Let me start with the why. I am using a lot of box modules, but sometimes there are some pieces missing, or am I not happy with some default behaviour. Many modules are very adaptable, for example using configuration settings or some interceptors. But sometimes this is not enough.
In a Free and Open Source Software world we just clone a repo, modify some code and send some pull request the the authors. But what if they don’t want your changes? I could fork the project, and create my own module, but from this moment on I am the maintainer of my own module. And sometimes other modules are depending on the module I want to fork, which is often not what I want. But there are other ways to change a module, and they work best for smaller changes. Let me explain.

Recently this question came up on some slack channel. Someone wanted to change some cbwagger behaviour, and I remembered I did this some time ago. But the method is applicable to any coldbox module. Let’s look at the necessary steps:

  • Read the module code of YourFavouriteModule, and find out what method(s) in which model you want to change, for example SomeModel.someMethod()
  • create your own module YourModule and create a model map. In this model map you create YourModel which extends from SomeModel. Override someMethod()with your own code.
  • In the ModuleConfig of YourModule you add YourFavouriteModel as a dependency. You can do this by adding this.dependencies = [ "YourFavouriteModel" ]; to your module config.
  • The final step is: replacing SomeModel in YourFavouriteModule with YourModel from YourModule. You can do so by adding the following code to the setup method in your module config.
    alias = "someModel@yourfavouritemodule", 
    force = true 
  .to( "yourmodule.models.yourmodel" )

In some case you need to have a better look at the mappings in your original module, but this code effectively replaces the model with your own model. That’s all…

But this might be a bit abstract so let me give some real world examples. We wanted to modify cbswagger so the listing of routes was security aware.
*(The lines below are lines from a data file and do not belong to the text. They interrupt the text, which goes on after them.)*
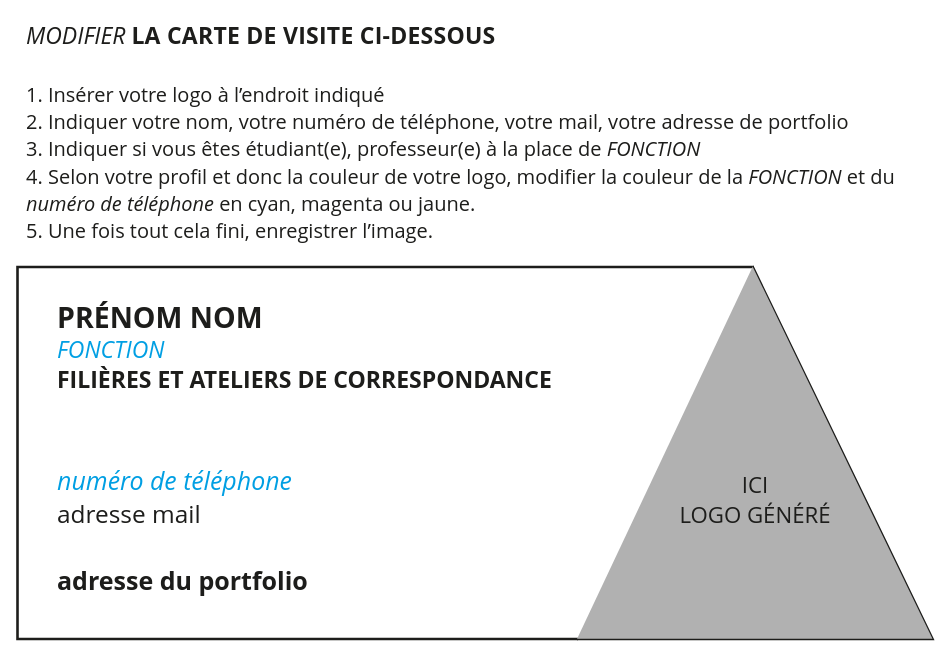
<!DOCTYPE html>
<html lang="fr">
<head>
<meta charset="utf-8">
<title>Modifier la carte de visite</title>
<style>
:root {
  --ink: #1d1d1b;
  --accent: #009fe3;
  --logo-fill: #b1b1b1;
  --paper: #ffffff;
}
* { box-sizing: border-box; margin: 0; padding: 0; }
body {
  width: 950px;
  height: 672px;
  overflow: hidden;
  background: var(--paper);
  color: var(--ink);
  font-family: "Open Sans", "Noto Sans", sans-serif;
  white-space: nowrap;
}
.instructions {
  display: flex;
  flex-direction: column;
  gap: 30px;
  height: 265px;
  padding: 19px 26px 0;
}
h1 { font-size: 23px; line-height: 32px; font-weight: 400; }
h1 strong { letter-spacing: 0.25px; }
.steps {
  list-style: none;
  counter-reset: step;
  font-size: 20px;
  line-height: 27.2px;
}
.steps li { counter-increment: step; }
.steps li::before { content: counter(step) ". "; }
.card { position: relative; height: 376px; padding: 35px 57px 0; }
.card-shape { position: absolute; left: 0; top: 0; }
.identity, .contact { position: relative; }
.identity { margin-bottom: 68px; }
.name { font-size: 28.5px; line-height: 34px; font-weight: 700; }
.role { font-size: 23px; line-height: 30px; font-style: italic; color: var(--accent); }
.department { font-size: 23px; line-height: 31px; font-weight: 700; }
.phone { font-size: 25px; line-height: 34px; font-style: italic; color: var(--accent); }
.mail { font-size: 24.4px; line-height: 33px; margin-bottom: 33px; }
.portfolio { font-size: 25px; line-height: 34px; font-weight: 700; }
.logo-label {
  position: absolute;
  left: 655px;
  top: 205px;
  width: 200px;
  text-align: center;
  font-size: 22.2px;
  line-height: 30px;
}
</style>
</head>
<body>
<header class="instructions">
  <h1><em>MODIFIER</em> <strong>LA CARTE DE VISITE CI-DESSOUS</strong></h1>
  <ol class="steps">
    <li>Insérer votre logo à l’endroit indiqué</li>
    <li>Indiquer votre nom, votre numéro de téléphone, votre mail, votre adresse de portfolio</li>
    <li>Indiquer si vous êtes étudiant(e), professeur(e) à la place de <em>FONCTION</em></li>
    <li>Selon votre profil et donc la couleur de votre logo, modifier la couleur de la <em>FONCTION</em> et du<br><em>numéro de téléphone</em> en cyan, magenta ou jaune.</li>
    <li>Une fois tout cela fini, enregistrer l’image.</li>
  </ol>
</header>
<main class="card">
  <svg class="card-shape" width="950" height="376" viewBox="0 0 950 376" aria-hidden="true">
    <polygon points="17.5,2 753,2 933,374 17.5,374" fill="var(--paper)" stroke="none"/>
    <polyline points="754,2 17.5,2 17.5,374 578,374" fill="none" stroke="var(--ink)" stroke-width="2.6"/>
    <polygon points="753,1 933,374 577,374" fill="var(--logo-fill)"/>
    <polyline points="753,1 933.5,374.5 577,374.5" fill="none" stroke="var(--ink)" stroke-width="1.3"/>
  </svg>
  <section class="identity">
    <p class="name">PRÉNOM NOM</p>
    <p class="role">FONCTION</p>
    <p class="department">FILIÈRES ET ATELIERS DE CORRESPONDANCE</p>
  </section>
  <section class="contact">
    <p class="phone">numéro de téléphone</p>
    <p class="mail">adresse mail</p>
    <p class="portfolio">adresse du portfolio</p>
  </section>
  <p class="logo-label">ICI<br>LOGO GÉNÉRÉ</p>
</main>
</body>
</html>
So we found the routesParser model and the filterDesignatedRoutes method which is the base method necessary for displaying all these routes with documentation. We liked the original method, we only wanted to exclude some of the routes. The actual code is not that important, it’s all about the concept: replace some methods with your own, and keep all the good stuff.
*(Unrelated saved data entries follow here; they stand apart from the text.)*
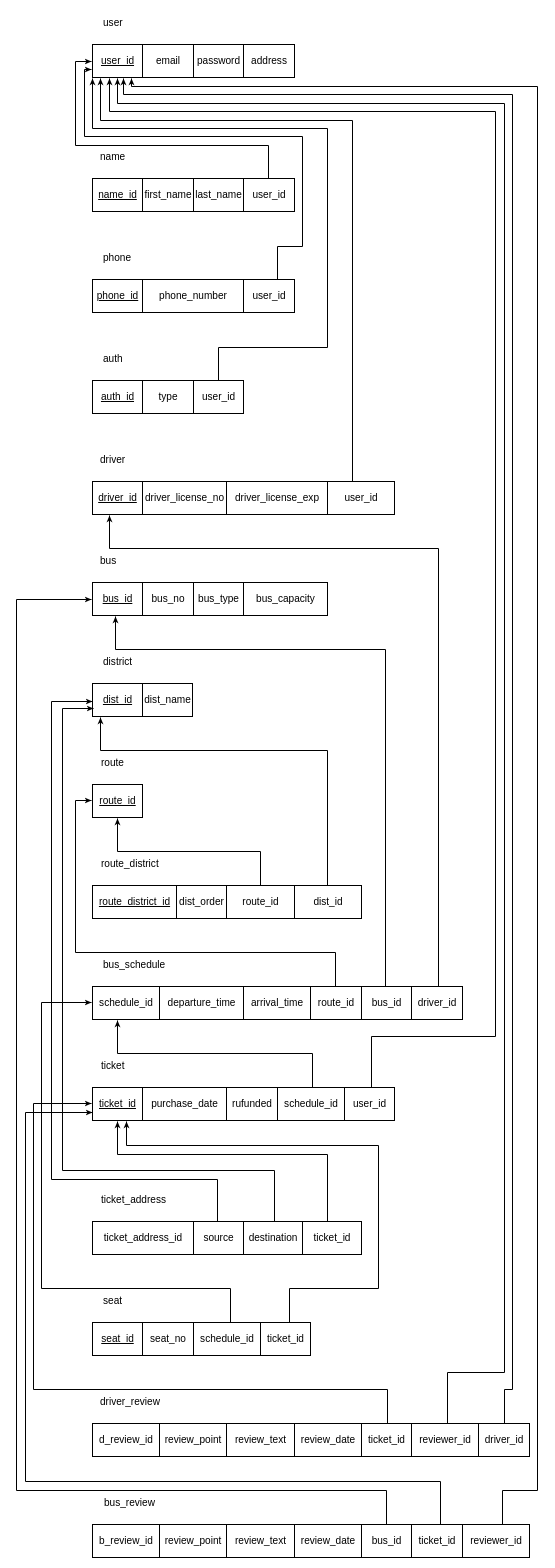
<!DOCTYPE html>
<html lang="en">
<head>
<meta charset="utf-8">
<title>Bus ticket relational schema</title>
<style>
:root { --ink: #000; --paper: #fff; }
* { box-sizing: border-box; margin: 0; padding: 0; }
html, body { width: 555px; height: 1568px; overflow: hidden; background: var(--paper); }
.schema {
  position: relative; width: 555px; height: 1568px; overflow: hidden;
  color: var(--ink); font: 10.08px/14px "Liberation Sans", Arial, sans-serif;
}
.entity { position: absolute; left: 92px; top: calc(var(--row) - 28px); }
.entity h2 { height: 14px; margin-bottom: 14px; padding-left: var(--indent); font: inherit; white-space: nowrap; }
.fields {
  display: inline-grid; grid-template-columns: var(--cols); height: 34px; list-style: none;
  border: 1px solid var(--ink); border-left: 0; background: var(--paper);
}
.fields li {
  display: flex; align-items: center; justify-content: center; min-width: 0;
  border-left: 1px solid var(--ink); white-space: nowrap;
}
.key { text-decoration: underline; }
.relations { position: absolute; left: 0; top: 0; }
.relations polyline { fill: none; stroke: var(--ink); stroke-width: 1; marker-end: url(#arrow); }
</style>
</head>
<body>
<main class="schema">
  <section class="entity" style="--row:44px;--indent:11px;--cols:50px 51px 50px 51px">
    <h2>user</h2>
    <ul class="fields"><li><span class="key">user_id</span></li><li>email</li><li>password</li><li>address</li></ul>
  </section>
  <section class="entity" style="--row:178px;--indent:8px;--cols:50px 51px 50px 51px">
    <h2>name</h2>
    <ul class="fields"><li><span class="key">name_id</span></li><li>first_name</li><li>last_name</li><li>user_id</li></ul>
  </section>
  <section class="entity" style="--row:279px;--indent:11px;--cols:50px 101px 51px">
    <h2>phone</h2>
    <ul class="fields"><li><span class="key">phone_id</span></li><li>phone_number</li><li>user_id</li></ul>
  </section>
  <section class="entity" style="--row:380px;--indent:11px;--cols:50px 51px 50px">
    <h2>auth</h2>
    <ul class="fields"><li><span class="key">auth_id</span></li><li>type</li><li>user_id</li></ul>
  </section>
  <section class="entity" style="--row:481px;--indent:8px;--cols:50px 84px 101px 67px">
    <h2>driver</h2>
    <ul class="fields"><li><span class="key">driver_id</span></li><li>driver_license_no</li><li>driver_license_exp</li><li>user_id</li></ul>
  </section>
  <section class="entity" style="--row:582px;--indent:8px;--cols:50px 51px 50px 84px">
    <h2>bus</h2>
    <ul class="fields"><li><span class="key">bus_id</span></li><li>bus_no</li><li>bus_type</li><li>bus_capacity</li></ul>
  </section>
  <section class="entity" style="--row:683px;--indent:11px;--cols:50px 50px">
    <h2>district</h2>
    <ul class="fields"><li><span class="key">dist_id</span></li><li>dist_name</li></ul>
  </section>
  <section class="entity" style="--row:784px;--indent:9px;--cols:50px">
    <h2>route</h2>
    <ul class="fields"><li><span class="key">route_id</span></li></ul>
  </section>
  <section class="entity" style="--row:885px;--indent:9px;--cols:84px 50px 68px 67px">
    <h2>route_district</h2>
    <ul class="fields"><li><span class="key">route_district_id</span></li><li>dist_order</li><li>route_id</li><li>dist_id</li></ul>
  </section>
  <section class="entity" style="--row:986px;--indent:11px;--cols:67px 84px 67px 51px 50px 51px">
    <h2>bus_schedule</h2>
    <ul class="fields"><li>schedule_id</li><li>departure_time</li><li>arrival_time</li><li>route_id</li><li>bus_id</li><li>driver_id</li></ul>
  </section>
  <section class="entity" style="--row:1087px;--indent:9px;--cols:50px 84px 51px 67px 50px">
    <h2>ticket</h2>
    <ul class="fields"><li><span class="key">ticket_id</span></li><li>purchase_date</li><li>rufunded</li><li>schedule_id</li><li>user_id</li></ul>
  </section>
  <section class="entity" style="--row:1221px;--indent:9px;--cols:101px 50px 59px 59px">
    <h2>ticket_address</h2>
    <ul class="fields"><li>ticket_address_id</li><li>source</li><li>destination</li><li>ticket_id</li></ul>
  </section>
  <section class="entity" style="--row:1322px;--indent:11px;--cols:50px 51px 67px 50px">
    <h2>seat</h2>
    <ul class="fields"><li><span class="key">seat_id</span></li><li>seat_no</li><li>schedule_id</li><li>ticket_id</li></ul>
  </section>
  <section class="entity" style="--row:1423px;--indent:8px;--cols:67px 67px 68px 67px 50px 67px 51px">
    <h2>driver_review</h2>
    <ul class="fields"><li>d_review_id</li><li>review_point</li><li>review_text</li><li>review_date</li><li>ticket_id</li><li>reviewer_id</li><li>driver_id</li></ul>
  </section>
  <section class="entity" style="--row:1524px;--indent:12px;--cols:67px 67px 68px 67px 50px 51px 67px">
    <h2>bus_review</h2>
    <ul class="fields"><li>b_review_id</li><li>review_point</li><li>review_text</li><li>review_date</li><li>bus_id</li><li>ticket_id</li><li>reviewer_id</li></ul>
  </section>

  <svg class="relations" width="555" height="1568" viewBox="0 0 555 1568" aria-hidden="true">
    <defs>
      <marker id="arrow" markerUnits="userSpaceOnUse" markerWidth="8" markerHeight="8" refX="7" refY="4" orient="auto">
        <path d="M0 1L7 4L0 7L2 4Z" fill="#000"/>
      </marker>
    </defs>
    <g transform="translate(.5 .5)">
      <!-- to user -->
      <polyline points="268,178 268,145 75,145 75,61 91,61"/>
      <polyline points="277,279 277,246 302,246 302,136 84,136 84,69 91,69"/>
      <polyline points="218,380 218,347 327,347 327,128 92,128 92,78"/>
      <polyline points="352,481 352,120 100,120 100,78"/>
      <polyline points="371,1087 371,1036 495,1036 495,111 109,111 109,78"/>
      <polyline points="447,1423 447,1372 504,1372 504,103 117,103 117,78"/>
      <polyline points="504,1423 504,1389 512,1389 512,94 123,94 123,78"/>
      <polyline points="502,1524 502,1490 537,1490 537,86 131,86 131,78"/>
      <!-- to driver and bus -->
      <polyline points="438,986 438,548 109,548 109,515"/>
      <polyline points="385,986 385,649 115,649 115,616"/>
      <polyline points="386,1524 386,1490 16,1490 16,599 91,599"/>
      <!-- to district -->
      <polyline points="327,885 327,750 100,750 100,717"/>
      <polyline points="217,1221 217,1179 51,1179 51,701 92,701"/>
      <polyline points="274,1221 274,1170 62,1170 62,708 93,708"/>
      <!-- to route -->
      <polyline points="260,885 260,851 117,851 117,818"/>
      <polyline points="335,986 335,952 75,952 75,800 91,800"/>
      <!-- to bus_schedule -->
      <polyline points="312,1087 312,1053 117,1053 117,1020"/>
      <polyline points="230,1322 230,1288 41,1288 41,1002 91,1002"/>
      <!-- to ticket -->
      <polyline points="327,1221 327,1154 117,1154 117,1121"/>
      <polyline points="289,1322 289,1288 378,1288 378,1145 126,1145 126,1121"/>
      <polyline points="387,1423 387,1389 33,1389 33,1103 91,1103"/>
      <polyline points="440,1524 440,1481 25,1481 25,1112 92,1112"/>
    </g>
  </svg>
</main>
</body>
</html>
public any function filterDesignatedRoutes() {
  return super
	.reduce( ( acc, itemkey, item ) => {
	// first check if any  of the actions is allowed			 
      if ( isStruct( item.action ) ) {
		var action = 
          item.action.filter( ( key, value ) => {
            //return true or false for some permission
			return variables.cbSecurity
			  .hasPermission("#item.handler#.#value#" );
		  } )
		  if ( !structIsEmpty( action ) ) {
			item.action    = action;
			acc[ itemkey ] = item;
		return acc;
  }, {} )

The possibilities are endless. Let’s say some Ortus guy writes a generic module ipdetect to detect our visitor IP’s. This module is very successful, so it will be used in the sentry module, in cbsecurity and more. Although the getRealIp() method is very smart, my loadbalancers are not so smart, so I have to write my own logic to detect these client IP’s. I could ask the Ortus guy to add my logic to the module, or.. I could just create my own module, override this method and replace the mapping, instantly fixing ip detection in all dependant modules. Of course it would be more elegant to to open up the ipdetect module and add a configuration setting, so I can replace the default getRealIP method. This is something which is done in the cbvalidation module for example, where you can replace the Validation manager with your own version and/or provide your own validators.
There are many possibilities to customize modules. As said, it only makes sense if you can not contribute code to the module and if your changes are small. If you want to rewrite half of the module it might make more sense to create your own version.